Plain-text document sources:
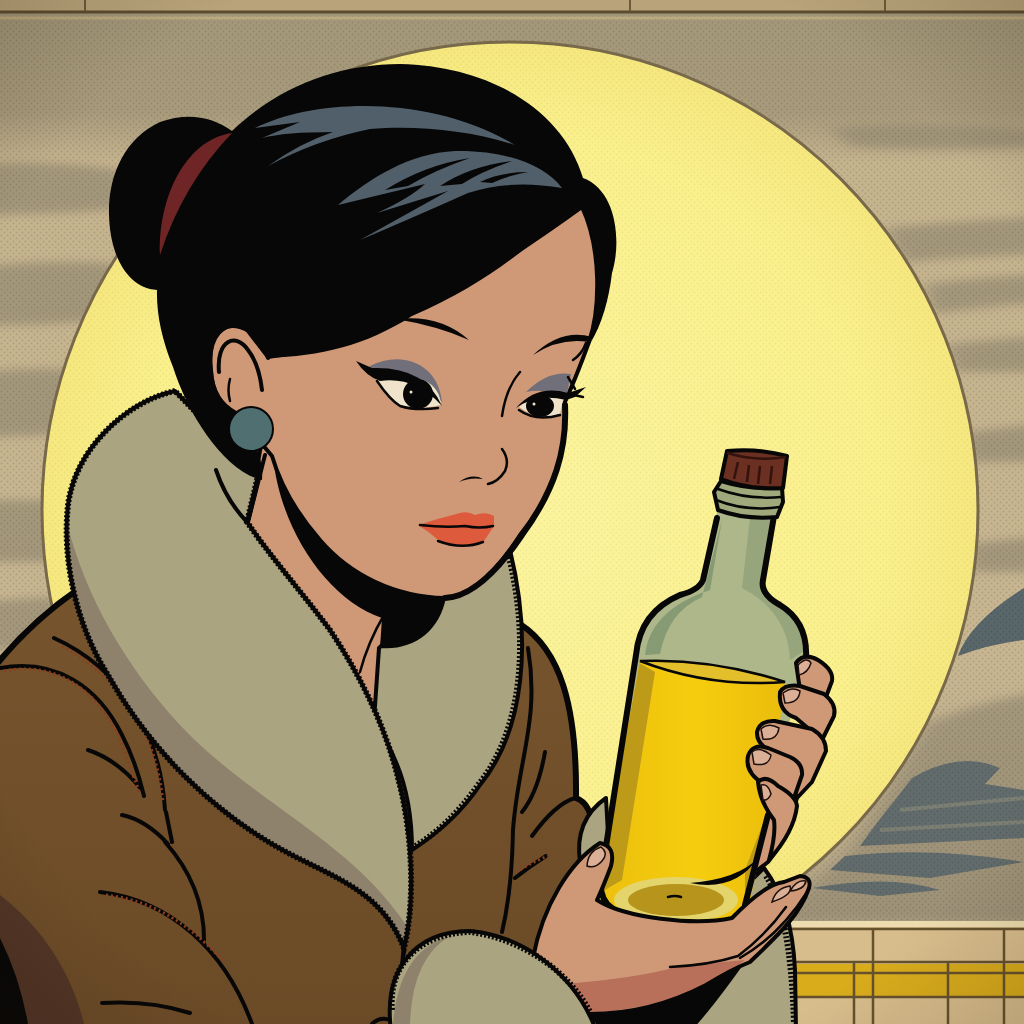
<!DOCTYPE html>
<html lang="en">
<head>
<meta charset="utf-8">
<title>Woman with a bottle under the moon</title>
<style>
:root{--ink:#080707;--paper:#c3ae88;--skin:#cf9877;--skin-dark:#b8705a;--fur:#aaa480;--fur-shade:#8f826c;--oil-dark:#bd9a18;--glass:#adb78a;--slate:#505f6a;--teal:#4f6f71;--cork:#6b3022;--lip:#dd5a3c}
html,body{margin:0;width:1024px;height:1024px;overflow:hidden;background:var(--paper)}
svg{display:block}
.ink{fill:none;stroke:var(--ink);stroke-width:4;stroke-linecap:round;stroke-linejoin:round}
.outlined{stroke:var(--ink);stroke-width:4;stroke-linejoin:round;stroke-linecap:round}
.thin{stroke-width:2.5}
.bold{stroke-width:6}
.fringe{fill:none;stroke:var(--ink);stroke-width:6;stroke-dasharray:2 2}
.skin{fill:var(--skin)}
.nail{fill:#dcb097;stroke:#1b100b;stroke-width:1.5}
.black{fill:var(--ink)}
</style>
</head>
<body>
<svg width="1024" height="1024" viewBox="0 0 1024 1024" role="img" aria-label="A woman in a fur-collared coat looks at a bottle of yellow oil in front of a large moon">
<defs>
<linearGradient id="sky" x2="0" y2="1"><stop offset="0" stop-color="#a3977a"/><stop offset=".11" stop-color="#a89b7c"/><stop offset=".16" stop-color="#c6b48e"/><stop offset=".65" stop-color="#c8b691"/><stop offset="1" stop-color="#aa9d80"/></linearGradient>
<radialGradient id="moonGlow"><stop offset="0" stop-color="#fcf49e"/><stop offset=".8" stop-color="#faf08c"/><stop offset="1" stop-color="#f6e87e"/></radialGradient>
<linearGradient id="coatShade" x2="0" y2="1"><stop offset="0" stop-color="#76542d"/><stop offset="1" stop-color="#6b4a27"/></linearGradient>
<linearGradient id="oilFill"><stop offset="0" stop-color="#ebbe0d"/><stop offset=".5" stop-color="#f6cd0e"/><stop offset="1" stop-color="#e8b90c"/></linearGradient>
<radialGradient id="vignette" r=".75"><stop offset=".75" stop-color="#1d1204" stop-opacity="0"/><stop offset="1" stop-color="#1d1204" stop-opacity=".2"/></radialGradient>
<pattern id="dots" width="6" height="6" patternUnits="userSpaceOnUse"><circle cx="1.5" cy="1.5" r="1"/><circle cx="4.5" cy="4.5" r="1"/></pattern>
<filter id="soft" x="-20%" y="-20%" width="140%" height="140%"><feGaussianBlur stdDeviation="9 4"/></filter>
<clipPath id="bottleClip"><path d="M640 661Q710 690 785 682L768 815 745 925H612Q598 905 601 872Z"/></clipPath>
<path id="collarLeft" d="M175 391C125 402 75 450 68 505C62 560 76 625 108 675C150 750 215 815 290 854C340 880 382 893 404 948C416 900 412 830 398 778C385 725 360 675 330 630C300 590 270 556 247 522L258 476Z"/>
<clipPath id="collarClip"><use href="#collarLeft"/></clipPath>
</defs>

<g id="background">
<rect width="1024" height="1024" fill="url(#sky)"/>
<g id="mist" fill="#958b73" opacity=".7" filter="url(#soft)">
<path d="M-30 165Q60 158 130 172V208Q50 216-30 214ZM-30 268Q50 258 120 264V318Q40 328-30 324ZM-30 374Q20 366 80 370V432Q20 438-30 436ZM-30 500H60V562H-30ZM-30 604Q30 596 70 598V650H-30Z"/>
<path d="M830 128Q930 120 1054 132V146Q920 152 850 146ZM885 228Q970 220 1054 216V254Q970 256 900 262ZM925 284Q990 276 1054 274V302Q990 306 930 314ZM945 345Q1000 338 1054 336V372H955ZM960 434Q1000 426 1054 424V462H965ZM965 545Q1010 538 1054 536V572H970ZM925 725Q980 700 1054 690V922H770L850 850Z"/>
</g>
<g id="mountains" fill="#59666a">
<path d="M958 656Q970 622 1024 588V640Q990 644 958 656Z"/>
<path d="M912 778Q960 750 1000 768L985 784 1024 790V838L860 846Q880 818 895 800ZM845 856Q930 846 1024 862L930 878 830 870ZM812 888Q890 874 940 890L880 896Z" opacity=".85"/>
<path d="M900 810L1024 798M880 830L1024 822" fill="none" stroke="#8d8c7b" stroke-width="4" opacity=".6"/>
</g>
<rect y="14" width="1024" height="908" fill="url(#dots)" opacity=".12"/>
<circle cx="510" cy="510" r="468" fill="url(#moonGlow)" stroke="#77694a" stroke-width="3"/>
<circle cx="510" cy="510" r="466" fill="url(#dots)" opacity=".05"/>
<rect width="1024" height="11" fill="#b8a37a"/>
<path d="M0 12H1024" stroke="#5d4c2e" stroke-width="3"/>
<path d="M0 18H1024" stroke="#bba97f" stroke-width="3"/>
<path d="M85 0V11M630 0V11M885 0V11" stroke="#6d5a39" stroke-width="2"/>
<g id="tiledWall">
<rect x="740" y="922" width="284" height="102" fill="#d8bd8c"/>
<rect x="740" y="964" width="284" height="32" fill="#d9ac1c"/>
<path d="M740 924H1024" stroke="#ecdcae" stroke-width="6"/>
<path d="M740 929H1024M740 962H1024M740 973H1024M740 997H1024M854 962V1024M873 929V1024M948 962V1024M1004 929V1024" fill="none" stroke="#66512d" stroke-width="2.5"/>
</g>
</g>

<g id="coat">
<path class="outlined bold" fill="url(#coatShade)" d="M-8 670Q30 622 80 588L520 624C560 650 577 705 576 798Q592 804 592 830L600 1030H-8Z"/>
<path d="M0 895C45 930 72 975 84 1024H0Z" fill="#523527"/>
<path class="black" d="M0 938Q20 978 28 1024H0Z"/>
<g class="ink">
<path d="M0 668C55 658 98 686 122 735Q136 762 144 796M54 638C120 668 160 730 165 810M166 812L172 842M88 750Q118 760 142 790M122 815Q146 820 168 844M165 842C190 870 205 905 204 944M100 892C170 900 225 950 252 1024M102 1003Q150 1000 190 1013"/>
<path d="M528 648C540 720 518 760 513 830Q512 890 502 932M545 752Q538 792 522 812M532 836Q555 804 575 798M515 878Q530 866 546 856"/>
</g>
<path d="M4 671C55 661 95 688 119 737L140 794M62 646Q152 696 163 802M106 895Q170 902 222 960M516 872Q532 862 548 856" fill="none" stroke="#8a3f20" stroke-width="3" stroke-dasharray="2 3"/>
</g>

<g id="neck">
<path class="skin outlined" d="M262 440L247 522C285 580 345 655 374 722L383 640 440 600 300 430Z"/>
<path class="ink thin" d="M360 672Q368 642 384 615"/>
</g>
<g id="collar">
<path class="outlined" fill="var(--fur)" d="M510 550C532 640 525 730 480 785C460 815 435 835 412 850Q412 800 396 762Q386 738 374 720L379 648 440 590Z"/>
<path class="fringe" d="M508 553C530 640 523 730 478 785Q450 825 414 847"/>
<use href="#collarLeft" fill="var(--fur)"/>
<g clip-path="url(#collarClip)">
<path d="M60 490C75 580 120 660 180 725C250 800 350 840 406 925V960L240 860 50 650Z" fill="var(--fur-shade)"/>
<path d="M72 500C88 585 128 655 186 718C256 792 350 832 408 918" fill="none" stroke="var(--fur)" stroke-width="10" stroke-dasharray="2 2"/>
</g>
<use href="#collarLeft" class="ink"/>
<use href="#collarLeft" class="fringe"/>
<path class="ink" d="M216 470Q226 500 247 522M404 944L402 966"/>
</g>

<g id="head">
<path class="skin outlined" d="M268 357C355 345 440 310 582 207C602 250 600 310 589 342Q577 375 565 402C567 450 556 490 520 535C496 572 470 597 445 598C395 597 350 575 320 540Q285 500 272 456L240 418Q212 402 211 370C207 335 225 320 245 327Z"/>
<path id="chinShadow" class="black" d="M273 456C288 505 318 542 350 567C378 588 415 596 446 597C440 632 412 651 380 648L382 618C328 600 280 530 273 456Z"/>
<g id="hair">
<path class="black" d="M232 131C280 85 340 64 400 64C490 66 563 110 583 178C616 190 622 240 612 273Q607 315 591 342C602 290 600 245 582 207C550 222 508 275 412 316C365 346 320 356 268 358C256 323 224 313 211 345C204 380 216 402 236 413C248 435 264 450 262 480C225 472 188 415 173 367Q156 325 157 290C127 288 110 255 109 215C108 175 125 138 160 122Q200 108 232 131Z"/>
<path d="M232 133C184 140 158 200 160 255Q183 184 232 133Z" fill="#6f2525"/>
<g fill="var(--slate)">
<path d="M255 128C315 98 430 94 515 145C470 130 415 125 370 129Q316 140 268 166Q300 143 333 132Q285 132 262 138L300 122Z"/>
<path d="M338 205C370 178 410 153 455 151C505 150 545 165 562 188Q510 179 468 193Q412 218 360 240Q405 215 448 191L377 213Q410 198 425 184Z"/>
</g>
<path class="black" d="M385 190Q425 165 470 158Q435 170 408 186ZM440 186Q470 166 512 161Q480 172 462 184ZM480 182Q500 172 528 172Q506 176 492 183Z"/>
</g>
<g id="ear">
<path class="ink" d="M236 413Q213 401 211 372C206 336 222 322 240 327Q260 333 268 358"/>
<path class="ink" d="M219 372C216 340 236 332 248 350Q259 364 262 390"/>
<path class="ink thin" d="M230 379Q227 390 230 401"/>
<circle class="outlined" cx="251" cy="429" r="22" fill="var(--teal)" style="stroke-width:2"/>
<path class="ink" d="M265 455L248 522"/>
</g>
<g id="eyes">
<path d="M370 366C400 350 438 362 442 402Q410 370 370 374Z" fill="#716f7a"/>
<path d="M526 392Q548 370 571 374L566 398Q548 388 526 392Z" fill="#716f7a"/>
<path d="M376 379Q402 374 424 380Q440 388 441 405Q412 412 394 403Q382 392 376 379Z" fill="#efe4cb"/>
<path d="M519 407Q537 390 564 396L560 414Q538 421 519 407Z" fill="#efe4cb"/>
<ellipse class="black" cx="418" cy="394" rx="15" ry="15"/>
<ellipse class="black" cx="540" cy="406" rx="14" ry="11"/>
<circle cx="411" cy="392" r="1.5" fill="#efe4cb"/><circle cx="534" cy="404" r="1.5" fill="#efe4cb"/>
<path class="black" d="M356 361L372 368Q425 366 442 406Q415 376 380 381Q366 376 356 361ZM516 408Q537 384 568 393L586 387 575 397 566 400Q537 393 516 408Z"/>
<path class="ink thin" d="M377 381Q390 400 400 406Q416 411 438 408M519 410Q536 422 560 415M568 377L575 389M574 395L583 397"/>
<path class="black" d="M396 319Q440 314 469 340Q438 326 396 319ZM533 355Q562 328 592 337L589 342Q560 337 533 355Z"/>
<path class="ink thin" d="M586 343Q582 354 573 360"/>
</g>
<path class="ink thin" d="M520 372Q506 388 502 416M502 449Q510 460 505 471Q498 482 488 484"/>
<path class="black" d="M459 482Q472 473 483 479Q470 477 459 482Z"/>
<g id="mouth">
<path d="M418 525Q440 518 460 513Q468 511 475 515Q486 511 494 516L494 526 484 541Q460 552 437 539Q428 531 418 525Z" fill="var(--lip)"/>
<path class="ink thin" d="M420 525Q445 528 465 526Q480 529 493 526M438 541Q462 550 483 542"/>
</g>
<path class="ink bold" d="M565 405C567 450 555 490 522 535C495 575 470 597 445 598"/>
</g>

<g id="backCuff">
<path class="outlined" fill="var(--fur)" d="M580 862Q574 820 606 798L610 870Z"/>
<path class="outlined" fill="var(--fur)" d="M764 868Q792 905 795 970L796 1030H580L690 940Z"/>
<path class="fringe" d="M766 876Q791 915 794 1024"/>
<path class="black" d="M590 1015Q670 1005 750 955Q715 1005 692 1030H600Z"/>
</g>
<path id="wrist" class="skin outlined" d="M757 780L745 880 768 862Q790 835 797 797L790 770Z"/>

<g id="bottle">
<path fill="var(--glass)" d="M717 512L703 580Q700 590 680 594Q640 610 636 655L601 872Q596 905 620 925H745L768 815 806 650Q808 622 780 605Q758 594 763 580L774 514Z"/>
<path d="M750 518L742 588Q788 612 790 660L806 650Q808 622 780 605Q758 594 763 580L772 518Z" fill="#97a57d"/>
<path d="M722 520L710 590Q650 610 645 655L660 654Q668 612 702 597Z" fill="#869a73"/>
<g clip-path="url(#bottleClip)">
<rect x="590" y="650" width="210" height="280" fill="url(#oilFill)"/>
<path d="M634 660L655 672 622 880 596 895Z" fill="var(--oil-dark)"/>
<path d="M745 870L768 810 745 915Z" fill="var(--oil-dark)"/>
<ellipse cx="676" cy="900" rx="62" ry="23" fill="#e4d46c"/>
<ellipse cx="676" cy="900" rx="48" ry="16" fill="#b7951c"/>
<path class="ink thin" d="M668 897Q675 895 681 897"/>
<path class="black" d="M690 883Q735 892 758 858Q738 879 690 883Z"/>
</g>
<path d="M640 661Q712 658 785 682Q710 688 640 661Z" fill="#e3c02b" stroke="var(--ink)" stroke-width="2.5"/>
<path class="ink bold" d="M717 518L703 580Q699 590 680 595Q640 612 636 655L602 872Q597 898 612 908M774 516L763 580Q760 594 780 605Q808 622 806 658M768 815L745 905"/>
<path class="outlined" fill="#9fa97b" d="M721 481Q750 490 782 488L783 502 777 517Q745 520 718 510L714 492Z"/>
<path class="ink thin" d="M718 489Q748 500 781 497M716 500Q746 512 780 507"/>
<path class="outlined" fill="var(--cork)" d="M727 451Q758 448 787 456L783 488Q750 490 721 479Z"/>
<path d="M727 453Q758 462 786 457M738 462L734 479M749 465L747 482M760 466L758 484M772 466L770 484" fill="none" stroke="#32130d" stroke-width="2.5"/>
</g>

<g id="palm">
<path class="skin" d="M533 958C543 905 570 862 600 843Q616 846 611 866Q604 885 597 900C625 918 695 926 732 918Q765 884 784 882L800 876Q812 877 809 888C800 915 778 935 750 962Q730 970 706 985Q650 1014 590 1014Q565 985 533 958Z"/>
<path d="M562 984Q640 978 680 966L745 960Q690 1006 590 1013Z" fill="var(--skin-dark)"/>
<path class="ink" d="M533 958C543 905 570 862 600 843Q616 846 611 866Q604 885 597 900C625 918 695 926 732 918Q765 884 784 882L800 876Q812 877 809 888C800 915 778 935 750 962Q730 970 706 985Q650 1014 590 1014"/>
<path class="ink thin" d="M670 967Q710 965 738 956Q766 935 786 907M740 958Q780 935 807 892"/>
<path class="nail" d="M587 866Q588 851 601 847Q609 853 602 861Q595 869 587 866ZM772 902Q776 888 790 886Q793 895 772 902ZM790 891Q797 879 806 881Q804 890 790 891Z"/>
</g>

<g id="fingers">
<path class="skin outlined" d="M796 663Q804 652 818 660Q834 670 832 681L826 697 800 690Z"/>
<path class="skin outlined" d="M780 692Q785 684 800 686L824 694Q837 704 834 716L822 740 796 718Q778 712 780 692Z"/>
<path class="skin outlined" d="M757 732Q760 720 775 721L812 729Q826 737 826 751L812 782 797 798 782 757Q756 747 757 732Z"/>
<path class="skin outlined" d="M748 756Q752 743 768 748L790 757Q803 763 802 775L794 798 772 788Q744 776 748 756Z"/>
<path class="skin outlined" d="M758 782Q766 774 778 786Q796 796 797 806Q794 832 769 860Q776 835 774 820Q760 802 758 782Z"/>
<path class="nail" d="M798 665Q807 656 811 663Q808 673 799 675ZM783 693Q792 686 800 691Q799 703 785 703ZM761 729Q768 722 779 728Q777 741 763 739ZM752 752Q759 746 771 755Q769 767 754 764ZM761 785Q768 783 771 794Q768 801 763 800Z"/>
</g>

<g id="frontCuff">
<path class="outlined" fill="var(--fur)" d="M391 1030C383 970 415 931 470 931C525 936 575 975 596 1030Z"/>
<path d="M393 1024C398 968 420 945 450 936Q412 958 410 1024Z" fill="var(--fur-shade)"/>
<path class="fringe" d="M392 1010C388 965 420 933 470 932C520 938 568 970 590 1012"/>
<path class="ink" d="M372 1024Q380 1016 390 1020"/>
</g>
<rect width="1024" height="1024" fill="url(#vignette)"/>
</svg>
</body>
</html>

__EXERCISE__. Copy out the range of lines above starting at the line with "366C400 350 438" and ending at the line with "319Q440 314 469", exactly and including both.

__WRITTEN SOLUTION__.
<path d="M370 366C400 350 438 362 442 402Q410 370 370 374Z" fill="#716f7a"/>
<path d="M526 392Q548 370 571 374L566 398Q548 388 526 392Z" fill="#716f7a"/>
<path d="M376 379Q402 374 424 380Q440 388 441 405Q412 412 394 403Q382 392 376 379Z" fill="#efe4cb"/>
<path d="M519 407Q537 390 564 396L560 414Q538 421 519 407Z" fill="#efe4cb"/>
<ellipse class="black" cx="418" cy="394" rx="15" ry="15"/>
<ellipse class="black" cx="540" cy="406" rx="14" ry="11"/>
<circle cx="411" cy="392" r="1.5" fill="#efe4cb"/><circle cx="534" cy="404" r="1.5" fill="#efe4cb"/>
<path class="black" d="M356 361L372 368Q425 366 442 406Q415 376 380 381Q366 376 356 361ZM516 408Q537 384 568 393L586 387 575 397 566 400Q537 393 516 408Z"/>
<path class="ink thin" d="M377 381Q390 400 400 406Q416 411 438 408M519 410Q536 422 560 415M568 377L575 389M574 395L583 397"/>
<path class="black" d="M396 319Q440 314 469 340Q438 326 396 319ZM533 355Q562 328 592 337L589 342Q560 337 533 355Z"/>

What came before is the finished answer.